**Source material:**
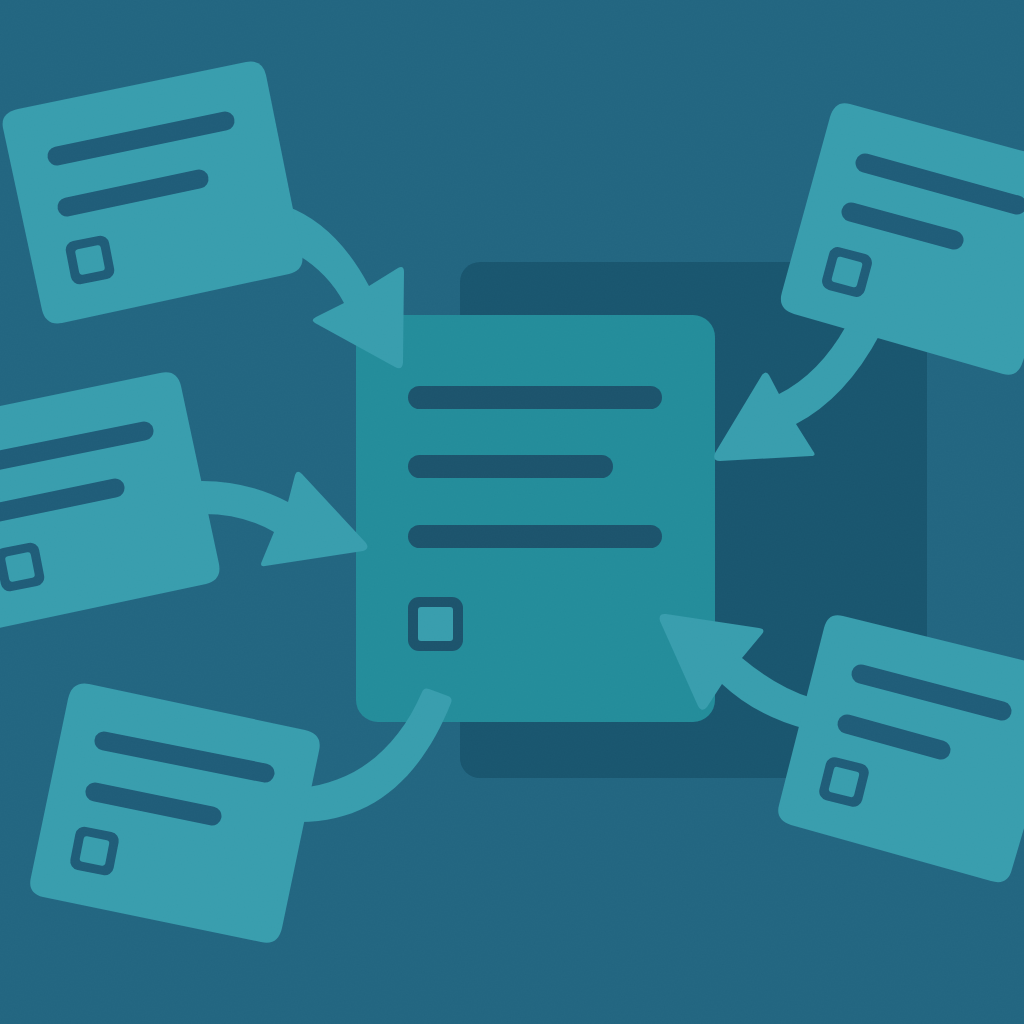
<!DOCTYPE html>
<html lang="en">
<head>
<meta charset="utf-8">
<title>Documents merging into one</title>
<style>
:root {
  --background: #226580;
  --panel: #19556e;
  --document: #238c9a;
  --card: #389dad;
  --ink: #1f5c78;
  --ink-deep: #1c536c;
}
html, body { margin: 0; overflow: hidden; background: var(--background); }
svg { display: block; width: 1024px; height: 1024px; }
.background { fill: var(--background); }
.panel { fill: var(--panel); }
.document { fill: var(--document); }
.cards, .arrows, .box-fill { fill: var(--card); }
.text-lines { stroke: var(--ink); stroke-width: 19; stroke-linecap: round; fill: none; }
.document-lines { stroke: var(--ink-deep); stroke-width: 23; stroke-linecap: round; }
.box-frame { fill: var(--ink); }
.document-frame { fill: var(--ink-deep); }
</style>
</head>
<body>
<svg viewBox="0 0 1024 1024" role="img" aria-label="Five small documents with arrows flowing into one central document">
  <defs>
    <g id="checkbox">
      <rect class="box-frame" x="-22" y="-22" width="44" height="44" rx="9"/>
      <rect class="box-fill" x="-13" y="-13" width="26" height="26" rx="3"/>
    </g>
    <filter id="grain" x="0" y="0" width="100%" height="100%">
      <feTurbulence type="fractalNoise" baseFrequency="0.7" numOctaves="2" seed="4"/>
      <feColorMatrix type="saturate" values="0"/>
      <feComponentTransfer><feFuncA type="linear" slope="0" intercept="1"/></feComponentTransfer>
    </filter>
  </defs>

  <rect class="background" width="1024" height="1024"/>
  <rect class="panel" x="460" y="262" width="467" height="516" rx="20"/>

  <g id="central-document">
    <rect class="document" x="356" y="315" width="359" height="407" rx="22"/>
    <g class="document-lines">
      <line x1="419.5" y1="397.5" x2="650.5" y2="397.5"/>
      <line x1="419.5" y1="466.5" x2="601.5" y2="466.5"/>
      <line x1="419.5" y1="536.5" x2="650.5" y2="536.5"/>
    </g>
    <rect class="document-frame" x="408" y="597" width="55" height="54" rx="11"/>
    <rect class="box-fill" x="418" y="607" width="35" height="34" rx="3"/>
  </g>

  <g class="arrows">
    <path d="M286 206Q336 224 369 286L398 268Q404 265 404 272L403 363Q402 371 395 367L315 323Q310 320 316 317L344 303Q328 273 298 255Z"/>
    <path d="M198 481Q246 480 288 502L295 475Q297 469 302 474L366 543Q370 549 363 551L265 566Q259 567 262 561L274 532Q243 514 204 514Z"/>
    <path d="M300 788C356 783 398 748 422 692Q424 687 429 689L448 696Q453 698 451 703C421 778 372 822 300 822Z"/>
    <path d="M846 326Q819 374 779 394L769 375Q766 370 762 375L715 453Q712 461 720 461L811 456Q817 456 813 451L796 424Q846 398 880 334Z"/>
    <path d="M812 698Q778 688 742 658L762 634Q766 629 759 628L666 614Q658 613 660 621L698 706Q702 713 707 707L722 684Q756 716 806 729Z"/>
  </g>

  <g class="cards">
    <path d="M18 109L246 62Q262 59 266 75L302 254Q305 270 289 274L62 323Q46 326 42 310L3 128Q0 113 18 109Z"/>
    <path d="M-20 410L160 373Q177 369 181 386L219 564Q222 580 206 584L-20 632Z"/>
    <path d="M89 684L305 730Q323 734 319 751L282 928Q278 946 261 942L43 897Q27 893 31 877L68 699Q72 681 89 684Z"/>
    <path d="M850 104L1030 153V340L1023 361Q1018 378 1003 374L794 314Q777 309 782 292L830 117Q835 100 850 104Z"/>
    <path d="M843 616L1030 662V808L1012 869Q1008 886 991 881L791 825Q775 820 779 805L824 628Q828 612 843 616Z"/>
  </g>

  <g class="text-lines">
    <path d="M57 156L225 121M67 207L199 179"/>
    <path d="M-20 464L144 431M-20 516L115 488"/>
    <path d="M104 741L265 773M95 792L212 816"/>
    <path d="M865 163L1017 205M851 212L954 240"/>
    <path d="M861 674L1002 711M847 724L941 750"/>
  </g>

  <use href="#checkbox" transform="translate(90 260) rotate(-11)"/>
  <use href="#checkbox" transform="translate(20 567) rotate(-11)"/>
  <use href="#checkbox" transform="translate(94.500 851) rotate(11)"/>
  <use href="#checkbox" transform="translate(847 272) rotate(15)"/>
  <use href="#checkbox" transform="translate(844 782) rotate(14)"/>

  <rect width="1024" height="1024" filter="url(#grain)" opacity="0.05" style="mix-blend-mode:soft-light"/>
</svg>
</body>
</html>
...
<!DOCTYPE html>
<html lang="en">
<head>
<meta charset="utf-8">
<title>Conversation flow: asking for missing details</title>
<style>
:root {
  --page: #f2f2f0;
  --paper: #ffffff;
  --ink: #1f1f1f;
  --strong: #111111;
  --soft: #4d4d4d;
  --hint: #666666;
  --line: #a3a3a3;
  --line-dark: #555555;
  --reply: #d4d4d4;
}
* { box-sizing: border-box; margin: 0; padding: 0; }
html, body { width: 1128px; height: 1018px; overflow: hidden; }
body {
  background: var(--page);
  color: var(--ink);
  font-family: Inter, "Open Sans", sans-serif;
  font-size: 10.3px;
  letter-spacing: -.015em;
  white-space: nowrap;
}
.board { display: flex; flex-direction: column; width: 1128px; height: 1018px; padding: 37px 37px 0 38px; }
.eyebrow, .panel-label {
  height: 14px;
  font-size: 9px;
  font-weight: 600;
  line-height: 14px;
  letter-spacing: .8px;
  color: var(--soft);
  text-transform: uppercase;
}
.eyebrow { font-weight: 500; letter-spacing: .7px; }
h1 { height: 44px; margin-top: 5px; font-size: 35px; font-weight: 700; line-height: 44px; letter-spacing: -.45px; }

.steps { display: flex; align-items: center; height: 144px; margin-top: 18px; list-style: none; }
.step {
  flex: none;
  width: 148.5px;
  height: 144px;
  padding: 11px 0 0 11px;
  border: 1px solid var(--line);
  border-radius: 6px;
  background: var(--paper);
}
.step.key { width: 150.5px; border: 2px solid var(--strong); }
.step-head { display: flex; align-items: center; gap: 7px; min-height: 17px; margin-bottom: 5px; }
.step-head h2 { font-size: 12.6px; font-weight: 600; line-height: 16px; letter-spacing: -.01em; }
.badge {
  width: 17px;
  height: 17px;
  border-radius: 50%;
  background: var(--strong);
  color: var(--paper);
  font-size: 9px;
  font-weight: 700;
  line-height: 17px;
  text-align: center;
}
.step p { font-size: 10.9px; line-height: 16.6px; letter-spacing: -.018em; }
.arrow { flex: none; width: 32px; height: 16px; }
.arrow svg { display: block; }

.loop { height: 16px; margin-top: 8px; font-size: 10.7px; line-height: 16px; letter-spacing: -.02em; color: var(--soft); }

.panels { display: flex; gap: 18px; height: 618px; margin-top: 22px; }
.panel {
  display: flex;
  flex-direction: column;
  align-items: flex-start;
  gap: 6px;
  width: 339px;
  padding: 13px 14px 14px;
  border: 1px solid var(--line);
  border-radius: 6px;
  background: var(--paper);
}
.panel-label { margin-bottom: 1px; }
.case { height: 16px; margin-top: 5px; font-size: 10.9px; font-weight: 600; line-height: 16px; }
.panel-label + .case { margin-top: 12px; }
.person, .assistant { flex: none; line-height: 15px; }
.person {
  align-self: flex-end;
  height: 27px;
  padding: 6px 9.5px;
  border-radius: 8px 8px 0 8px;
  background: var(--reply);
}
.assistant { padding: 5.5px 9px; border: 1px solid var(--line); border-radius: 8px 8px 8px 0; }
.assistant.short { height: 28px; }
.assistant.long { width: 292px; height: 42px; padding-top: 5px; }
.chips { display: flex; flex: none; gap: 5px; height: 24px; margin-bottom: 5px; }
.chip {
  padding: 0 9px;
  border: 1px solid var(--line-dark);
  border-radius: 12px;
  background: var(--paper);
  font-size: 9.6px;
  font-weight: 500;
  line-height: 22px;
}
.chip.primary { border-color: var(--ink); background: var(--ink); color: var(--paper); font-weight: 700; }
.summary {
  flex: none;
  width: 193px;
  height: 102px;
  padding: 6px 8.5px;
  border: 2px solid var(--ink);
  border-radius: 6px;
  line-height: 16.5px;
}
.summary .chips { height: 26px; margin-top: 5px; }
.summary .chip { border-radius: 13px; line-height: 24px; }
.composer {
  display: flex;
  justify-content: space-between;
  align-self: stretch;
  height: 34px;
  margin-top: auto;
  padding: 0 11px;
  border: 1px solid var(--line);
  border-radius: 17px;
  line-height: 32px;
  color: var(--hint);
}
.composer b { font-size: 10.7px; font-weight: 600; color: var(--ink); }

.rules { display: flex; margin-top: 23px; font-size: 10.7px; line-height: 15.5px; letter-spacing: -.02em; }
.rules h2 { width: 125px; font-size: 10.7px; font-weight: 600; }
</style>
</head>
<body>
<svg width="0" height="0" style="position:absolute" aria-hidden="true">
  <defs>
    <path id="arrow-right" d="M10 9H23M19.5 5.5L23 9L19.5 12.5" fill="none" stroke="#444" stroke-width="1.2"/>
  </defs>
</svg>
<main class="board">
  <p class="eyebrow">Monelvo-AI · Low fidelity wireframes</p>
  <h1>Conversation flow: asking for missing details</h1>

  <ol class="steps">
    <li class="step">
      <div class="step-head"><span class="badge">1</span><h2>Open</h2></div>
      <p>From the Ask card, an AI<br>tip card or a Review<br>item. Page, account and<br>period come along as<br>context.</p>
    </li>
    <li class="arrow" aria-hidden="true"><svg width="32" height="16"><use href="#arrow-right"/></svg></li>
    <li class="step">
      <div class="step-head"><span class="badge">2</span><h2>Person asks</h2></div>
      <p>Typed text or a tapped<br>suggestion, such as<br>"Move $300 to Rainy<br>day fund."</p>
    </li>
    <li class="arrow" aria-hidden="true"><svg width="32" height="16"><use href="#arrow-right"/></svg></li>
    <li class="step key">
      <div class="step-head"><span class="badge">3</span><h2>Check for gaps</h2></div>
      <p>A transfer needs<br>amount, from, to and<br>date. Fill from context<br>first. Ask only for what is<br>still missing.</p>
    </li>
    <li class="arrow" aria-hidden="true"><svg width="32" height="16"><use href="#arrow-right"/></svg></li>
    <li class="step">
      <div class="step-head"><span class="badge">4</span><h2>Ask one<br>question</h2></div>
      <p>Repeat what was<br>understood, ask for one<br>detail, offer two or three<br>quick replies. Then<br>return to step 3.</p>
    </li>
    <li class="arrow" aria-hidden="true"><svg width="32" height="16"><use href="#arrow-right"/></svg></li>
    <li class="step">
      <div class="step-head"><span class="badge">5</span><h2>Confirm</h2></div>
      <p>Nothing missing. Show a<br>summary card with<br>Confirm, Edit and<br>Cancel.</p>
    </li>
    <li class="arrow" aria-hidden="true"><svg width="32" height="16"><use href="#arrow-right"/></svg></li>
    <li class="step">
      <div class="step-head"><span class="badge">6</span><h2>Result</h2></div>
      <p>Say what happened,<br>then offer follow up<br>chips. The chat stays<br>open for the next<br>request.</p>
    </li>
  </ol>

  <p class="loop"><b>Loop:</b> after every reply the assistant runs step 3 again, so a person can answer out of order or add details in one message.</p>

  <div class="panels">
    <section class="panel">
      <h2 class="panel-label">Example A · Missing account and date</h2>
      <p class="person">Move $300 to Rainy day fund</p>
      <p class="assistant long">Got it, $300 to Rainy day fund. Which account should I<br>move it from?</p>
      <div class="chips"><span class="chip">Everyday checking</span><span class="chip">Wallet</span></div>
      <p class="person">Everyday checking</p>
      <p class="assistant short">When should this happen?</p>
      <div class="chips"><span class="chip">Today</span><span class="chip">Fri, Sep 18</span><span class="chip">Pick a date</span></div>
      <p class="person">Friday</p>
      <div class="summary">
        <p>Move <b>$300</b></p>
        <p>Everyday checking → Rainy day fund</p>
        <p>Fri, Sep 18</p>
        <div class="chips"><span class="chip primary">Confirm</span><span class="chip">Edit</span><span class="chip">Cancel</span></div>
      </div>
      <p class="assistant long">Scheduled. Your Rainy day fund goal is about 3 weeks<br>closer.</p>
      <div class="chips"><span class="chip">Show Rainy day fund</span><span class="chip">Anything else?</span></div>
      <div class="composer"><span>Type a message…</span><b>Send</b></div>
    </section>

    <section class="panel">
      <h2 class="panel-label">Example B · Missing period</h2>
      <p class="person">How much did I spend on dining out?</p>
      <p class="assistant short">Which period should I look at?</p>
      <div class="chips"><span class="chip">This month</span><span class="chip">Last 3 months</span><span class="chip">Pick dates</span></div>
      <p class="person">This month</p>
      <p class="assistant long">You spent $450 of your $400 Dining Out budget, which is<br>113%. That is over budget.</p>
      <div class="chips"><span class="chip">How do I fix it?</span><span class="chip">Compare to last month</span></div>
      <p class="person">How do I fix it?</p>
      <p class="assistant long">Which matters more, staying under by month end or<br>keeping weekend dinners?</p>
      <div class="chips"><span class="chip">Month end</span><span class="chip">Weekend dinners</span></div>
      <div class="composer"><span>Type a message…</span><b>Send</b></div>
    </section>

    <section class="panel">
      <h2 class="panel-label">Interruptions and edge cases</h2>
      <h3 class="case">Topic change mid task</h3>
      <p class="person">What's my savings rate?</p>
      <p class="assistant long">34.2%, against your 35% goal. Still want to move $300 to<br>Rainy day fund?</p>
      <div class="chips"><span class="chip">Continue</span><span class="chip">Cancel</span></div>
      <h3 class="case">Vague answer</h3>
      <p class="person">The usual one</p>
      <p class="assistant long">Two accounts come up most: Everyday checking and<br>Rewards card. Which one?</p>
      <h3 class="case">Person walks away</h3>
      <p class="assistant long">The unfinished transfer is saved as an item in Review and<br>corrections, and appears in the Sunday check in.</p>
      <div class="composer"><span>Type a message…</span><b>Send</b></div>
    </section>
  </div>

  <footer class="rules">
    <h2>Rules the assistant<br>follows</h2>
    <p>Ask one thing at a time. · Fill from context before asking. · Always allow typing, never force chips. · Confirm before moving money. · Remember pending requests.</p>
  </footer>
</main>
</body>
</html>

**Problem description:** Which of the lines in the data contain the string "deep"? Return each one.

**Exercise response:**
  --ink-deep: #1c536c;
.document-lines { stroke: var(--ink-deep); stroke-width: 23; stroke-linecap: round; }
.document-frame { fill: var(--ink-deep); }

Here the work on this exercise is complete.